Task details:
Repeat the listing below exactly.

Input data:
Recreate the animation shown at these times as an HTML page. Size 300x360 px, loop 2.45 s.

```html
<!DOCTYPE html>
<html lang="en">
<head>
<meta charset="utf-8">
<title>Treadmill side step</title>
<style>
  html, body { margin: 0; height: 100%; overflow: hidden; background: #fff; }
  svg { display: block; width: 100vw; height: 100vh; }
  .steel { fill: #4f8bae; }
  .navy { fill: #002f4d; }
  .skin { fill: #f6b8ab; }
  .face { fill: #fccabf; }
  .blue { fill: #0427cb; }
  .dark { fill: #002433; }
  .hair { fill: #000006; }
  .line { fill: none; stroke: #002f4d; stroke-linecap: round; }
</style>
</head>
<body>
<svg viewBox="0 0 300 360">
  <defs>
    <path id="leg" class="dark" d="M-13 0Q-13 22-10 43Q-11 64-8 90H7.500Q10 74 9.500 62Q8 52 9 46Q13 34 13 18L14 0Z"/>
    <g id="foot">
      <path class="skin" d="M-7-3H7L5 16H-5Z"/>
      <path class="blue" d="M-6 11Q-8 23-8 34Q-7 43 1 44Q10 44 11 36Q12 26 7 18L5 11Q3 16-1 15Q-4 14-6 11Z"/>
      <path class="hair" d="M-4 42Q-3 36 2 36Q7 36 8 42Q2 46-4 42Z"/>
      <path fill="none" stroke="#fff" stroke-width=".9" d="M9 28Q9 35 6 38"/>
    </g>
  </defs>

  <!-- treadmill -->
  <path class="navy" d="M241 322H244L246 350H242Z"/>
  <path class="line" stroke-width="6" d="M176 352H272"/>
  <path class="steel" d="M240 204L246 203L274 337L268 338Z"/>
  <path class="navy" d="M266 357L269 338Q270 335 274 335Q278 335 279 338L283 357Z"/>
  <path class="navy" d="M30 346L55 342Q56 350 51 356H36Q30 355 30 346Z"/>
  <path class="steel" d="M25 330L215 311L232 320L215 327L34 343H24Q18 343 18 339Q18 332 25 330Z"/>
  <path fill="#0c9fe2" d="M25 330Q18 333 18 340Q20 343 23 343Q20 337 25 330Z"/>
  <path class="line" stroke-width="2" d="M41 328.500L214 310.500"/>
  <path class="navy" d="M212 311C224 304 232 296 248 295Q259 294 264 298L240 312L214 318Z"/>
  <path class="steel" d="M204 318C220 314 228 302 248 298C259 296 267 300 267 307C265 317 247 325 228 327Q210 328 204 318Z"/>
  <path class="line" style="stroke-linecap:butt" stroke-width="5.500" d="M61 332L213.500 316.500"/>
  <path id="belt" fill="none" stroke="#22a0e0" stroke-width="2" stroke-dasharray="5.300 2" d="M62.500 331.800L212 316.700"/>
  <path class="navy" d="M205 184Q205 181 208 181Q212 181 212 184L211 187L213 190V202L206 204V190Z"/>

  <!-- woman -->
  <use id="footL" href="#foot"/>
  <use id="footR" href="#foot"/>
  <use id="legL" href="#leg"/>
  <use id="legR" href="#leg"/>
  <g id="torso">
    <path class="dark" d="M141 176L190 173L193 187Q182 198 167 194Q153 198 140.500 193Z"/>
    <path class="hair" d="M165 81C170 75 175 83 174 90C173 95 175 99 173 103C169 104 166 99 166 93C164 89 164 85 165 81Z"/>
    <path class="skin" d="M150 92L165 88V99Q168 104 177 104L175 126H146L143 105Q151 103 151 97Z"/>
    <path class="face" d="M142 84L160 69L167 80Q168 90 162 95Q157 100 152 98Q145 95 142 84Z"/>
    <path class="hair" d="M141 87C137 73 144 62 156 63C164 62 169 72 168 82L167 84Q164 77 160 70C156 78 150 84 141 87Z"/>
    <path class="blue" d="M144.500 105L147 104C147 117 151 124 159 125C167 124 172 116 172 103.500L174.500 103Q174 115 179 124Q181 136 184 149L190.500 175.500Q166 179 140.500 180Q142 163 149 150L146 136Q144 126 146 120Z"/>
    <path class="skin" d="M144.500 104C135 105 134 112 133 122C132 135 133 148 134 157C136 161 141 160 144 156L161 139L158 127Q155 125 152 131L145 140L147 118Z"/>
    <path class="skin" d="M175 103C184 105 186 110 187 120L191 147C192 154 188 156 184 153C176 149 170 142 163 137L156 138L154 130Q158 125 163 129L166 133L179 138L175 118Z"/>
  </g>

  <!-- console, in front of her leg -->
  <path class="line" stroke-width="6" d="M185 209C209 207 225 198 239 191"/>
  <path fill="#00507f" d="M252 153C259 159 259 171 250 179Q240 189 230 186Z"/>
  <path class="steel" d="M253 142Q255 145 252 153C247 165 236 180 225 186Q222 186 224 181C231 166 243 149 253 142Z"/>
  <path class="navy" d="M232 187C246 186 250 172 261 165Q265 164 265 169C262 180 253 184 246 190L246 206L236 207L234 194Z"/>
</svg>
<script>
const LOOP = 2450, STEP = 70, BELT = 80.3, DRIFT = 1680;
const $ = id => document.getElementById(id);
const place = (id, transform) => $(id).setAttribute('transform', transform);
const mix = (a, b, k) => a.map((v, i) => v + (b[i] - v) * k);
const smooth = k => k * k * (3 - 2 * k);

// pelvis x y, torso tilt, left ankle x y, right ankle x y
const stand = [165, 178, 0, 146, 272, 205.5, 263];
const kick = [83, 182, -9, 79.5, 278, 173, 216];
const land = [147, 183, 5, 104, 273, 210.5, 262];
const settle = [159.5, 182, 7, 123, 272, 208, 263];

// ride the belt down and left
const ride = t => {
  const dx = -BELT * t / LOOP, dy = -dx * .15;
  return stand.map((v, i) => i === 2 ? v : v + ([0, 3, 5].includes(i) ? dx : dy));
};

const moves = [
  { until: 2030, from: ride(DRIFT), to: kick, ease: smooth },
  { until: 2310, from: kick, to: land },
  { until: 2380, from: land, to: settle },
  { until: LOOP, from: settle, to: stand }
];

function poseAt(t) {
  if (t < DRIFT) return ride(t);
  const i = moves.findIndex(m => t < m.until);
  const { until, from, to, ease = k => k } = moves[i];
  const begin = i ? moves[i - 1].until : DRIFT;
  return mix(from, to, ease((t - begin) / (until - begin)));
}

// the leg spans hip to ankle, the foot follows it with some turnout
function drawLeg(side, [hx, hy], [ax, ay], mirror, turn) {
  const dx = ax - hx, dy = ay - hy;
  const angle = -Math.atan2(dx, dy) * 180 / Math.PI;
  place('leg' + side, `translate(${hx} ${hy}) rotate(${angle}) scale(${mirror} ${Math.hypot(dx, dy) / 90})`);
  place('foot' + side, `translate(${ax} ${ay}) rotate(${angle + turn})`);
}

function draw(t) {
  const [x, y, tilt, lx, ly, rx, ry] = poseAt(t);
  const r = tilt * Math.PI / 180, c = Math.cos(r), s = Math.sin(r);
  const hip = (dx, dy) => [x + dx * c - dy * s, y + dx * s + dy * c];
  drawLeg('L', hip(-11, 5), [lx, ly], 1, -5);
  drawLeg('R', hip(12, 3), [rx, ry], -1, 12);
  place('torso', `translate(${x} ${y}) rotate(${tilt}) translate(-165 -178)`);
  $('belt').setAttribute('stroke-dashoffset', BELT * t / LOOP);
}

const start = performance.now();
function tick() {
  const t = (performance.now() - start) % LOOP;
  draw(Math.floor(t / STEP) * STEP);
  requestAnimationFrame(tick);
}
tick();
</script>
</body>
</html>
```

The completed task:
Recreate the animation shown at these times as an HTML page. Size 300x360 px, loop 2.45 s.

```html
<!DOCTYPE html>
<html lang="en">
<head>
<meta charset="utf-8">
<title>Treadmill side step</title>
<style>
  html, body { margin: 0; height: 100%; overflow: hidden; background: #fff; }
  svg { display: block; width: 100vw; height: 100vh; }
  .steel { fill: #4f8bae; }
  .navy { fill: #002f4d; }
  .skin { fill: #f6b8ab; }
  .face { fill: #fccabf; }
  .blue { fill: #0427cb; }
  .dark { fill: #002433; }
  .hair { fill: #000006; }
  .line { fill: none; stroke: #002f4d; stroke-linecap: round; }
</style>
</head>
<body>
<svg viewBox="0 0 300 360">
  <defs>
    <path id="leg" class="dark" d="M-13 0Q-13 22-10 43Q-11 64-8 90H7.500Q10 74 9.500 62Q8 52 9 46Q13 34 13 18L14 0Z"/>
    <g id="foot">
      <path class="skin" d="M-7-3H7L5 16H-5Z"/>
      <path class="blue" d="M-6 11Q-8 23-8 34Q-7 43 1 44Q10 44 11 36Q12 26 7 18L5 11Q3 16-1 15Q-4 14-6 11Z"/>
      <path class="hair" d="M-4 42Q-3 36 2 36Q7 36 8 42Q2 46-4 42Z"/>
      <path fill="none" stroke="#fff" stroke-width=".9" d="M9 28Q9 35 6 38"/>
    </g>
  </defs>

  <!-- treadmill -->
  <path class="navy" d="M241 322H244L246 350H242Z"/>
  <path class="line" stroke-width="6" d="M176 352H272"/>
  <path class="steel" d="M240 204L246 203L274 337L268 338Z"/>
  <path class="navy" d="M266 357L269 338Q270 335 274 335Q278 335 279 338L283 357Z"/>
  <path class="navy" d="M30 346L55 342Q56 350 51 356H36Q30 355 30 346Z"/>
  <path class="steel" d="M25 330L215 311L232 320L215 327L34 343H24Q18 343 18 339Q18 332 25 330Z"/>
  <path fill="#0c9fe2" d="M25 330Q18 333 18 340Q20 343 23 343Q20 337 25 330Z"/>
  <path class="line" stroke-width="2" d="M41 328.500L214 310.500"/>
  <path class="navy" d="M212 311C224 304 232 296 248 295Q259 294 264 298L240 312L214 318Z"/>
  <path class="steel" d="M204 318C220 314 228 302 248 298C259 296 267 300 267 307C265 317 247 325 228 327Q210 328 204 318Z"/>
  <path class="line" style="stroke-linecap:butt" stroke-width="5.500" d="M61 332L213.500 316.500"/>
  <path id="belt" fill="none" stroke="#22a0e0" stroke-width="2" stroke-dasharray="5.300 2" d="M62.500 331.800L212 316.700"/>
  <path class="navy" d="M205 184Q205 181 208 181Q212 181 212 184L211 187L213 190V202L206 204V190Z"/>

  <!-- woman -->
  <use id="footL" href="#foot"/>
  <use id="footR" href="#foot"/>
  <use id="legL" href="#leg"/>
  <use id="legR" href="#leg"/>
  <g id="torso">
    <path class="dark" d="M141 176L190 173L193 187Q182 198 167 194Q153 198 140.500 193Z"/>
    <path class="hair" d="M165 81C170 75 175 83 174 90C173 95 175 99 173 103C169 104 166 99 166 93C164 89 164 85 165 81Z"/>
    <path class="skin" d="M150 92L165 88V99Q168 104 177 104L175 126H146L143 105Q151 103 151 97Z"/>
    <path class="face" d="M142 84L160 69L167 80Q168 90 162 95Q157 100 152 98Q145 95 142 84Z"/>
    <path class="hair" d="M141 87C137 73 144 62 156 63C164 62 169 72 168 82L167 84Q164 77 160 70C156 78 150 84 141 87Z"/>
    <path class="blue" d="M144.500 105L147 104C147 117 151 124 159 125C167 124 172 116 172 103.500L174.500 103Q174 115 179 124Q181 136 184 149L190.500 175.500Q166 179 140.500 180Q142 163 149 150L146 136Q144 126 146 120Z"/>
    <path class="skin" d="M144.500 104C135 105 134 112 133 122C132 135 133 148 134 157C136 161 141 160 144 156L161 139L158 127Q155 125 152 131L145 140L147 118Z"/>
    <path class="skin" d="M175 103C184 105 186 110 187 120L191 147C192 154 188 156 184 153C176 149 170 142 163 137L156 138L154 130Q158 125 163 129L166 133L179 138L175 118Z"/>
  </g>

  <!-- console, in front of her leg -->
  <path class="line" stroke-width="6" d="M185 209C209 207 225 198 239 191"/>
  <path fill="#00507f" d="M252 153C259 159 259 171 250 179Q240 189 230 186Z"/>
  <path class="steel" d="M253 142Q255 145 252 153C247 165 236 180 225 186Q222 186 224 181C231 166 243 149 253 142Z"/>
  <path class="navy" d="M232 187C246 186 250 172 261 165Q265 164 265 169C262 180 253 184 246 190L246 206L236 207L234 194Z"/>
</svg>
<script>
const LOOP = 2450, STEP = 70, BELT = 80.3, DRIFT = 1680;
const $ = id => document.getElementById(id);
const place = (id, transform) => $(id).setAttribute('transform', transform);
const mix = (a, b, k) => a.map((v, i) => v + (b[i] - v) * k);
const smooth = k => k * k * (3 - 2 * k);

// pelvis x y, torso tilt, left ankle x y, right ankle x y
const stand = [165, 178, 0, 146, 272, 205.5, 263];
const kick = [83, 182, -9, 79.5, 278, 173, 216];
const land = [147, 183, 5, 104, 273, 210.5, 262];
const settle = [159.5, 182, 7, 123, 272, 208, 263];

// ride the belt down and left
const ride = t => {
  const dx = -BELT * t / LOOP, dy = -dx * .15;
  return stand.map((v, i) => i === 2 ? v : v + ([0, 3, 5].includes(i) ? dx : dy));
};

const moves = [
  { until: 2030, from: ride(DRIFT), to: kick, ease: smooth },
  { until: 2310, from: kick, to: land },
  { until: 2380, from: land, to: settle },
  { until: LOOP, from: settle, to: stand }
];

function poseAt(t) {
  if (t < DRIFT) return ride(t);
  const i = moves.findIndex(m => t < m.until);
  const { until, from, to, ease = k => k } = moves[i];
  const begin = i ? moves[i - 1].until : DRIFT;
  return mix(from, to, ease((t - begin) / (until - begin)));
}

// the leg spans hip to ankle, the foot follows it with some turnout
function drawLeg(side, [hx, hy], [ax, ay], mirror, turn) {
  const dx = ax - hx, dy = ay - hy;
  const angle = -Math.atan2(dx, dy) * 180 / Math.PI;
  place('leg' + side, `translate(${hx} ${hy}) rotate(${angle}) scale(${mirror} ${Math.hypot(dx, dy) / 90})`);
  place('foot' + side, `translate(${ax} ${ay}) rotate(${angle + turn})`);
}

function draw(t) {
  const [x, y, tilt, lx, ly, rx, ry] = poseAt(t);
  const r = tilt * Math.PI / 180, c = Math.cos(r), s = Math.sin(r);
  const hip = (dx, dy) => [x + dx * c - dy * s, y + dx * s + dy * c];
  drawLeg('L', hip(-11, 5), [lx, ly], 1, -5);
  drawLeg('R', hip(12, 3), [rx, ry], -1, 12);
  place('torso', `translate(${x} ${y}) rotate(${tilt}) translate(-165 -178)`);
  $('belt').setAttribute('stroke-dashoffset', BELT * t / LOOP);
}

const start = performance.now();
function tick() {
  const t = (performance.now() - start) % LOOP;
  draw(Math.floor(t / STEP) * STEP);
  requestAnimationFrame(tick);
}
tick();
</script>
</body>
</html>
```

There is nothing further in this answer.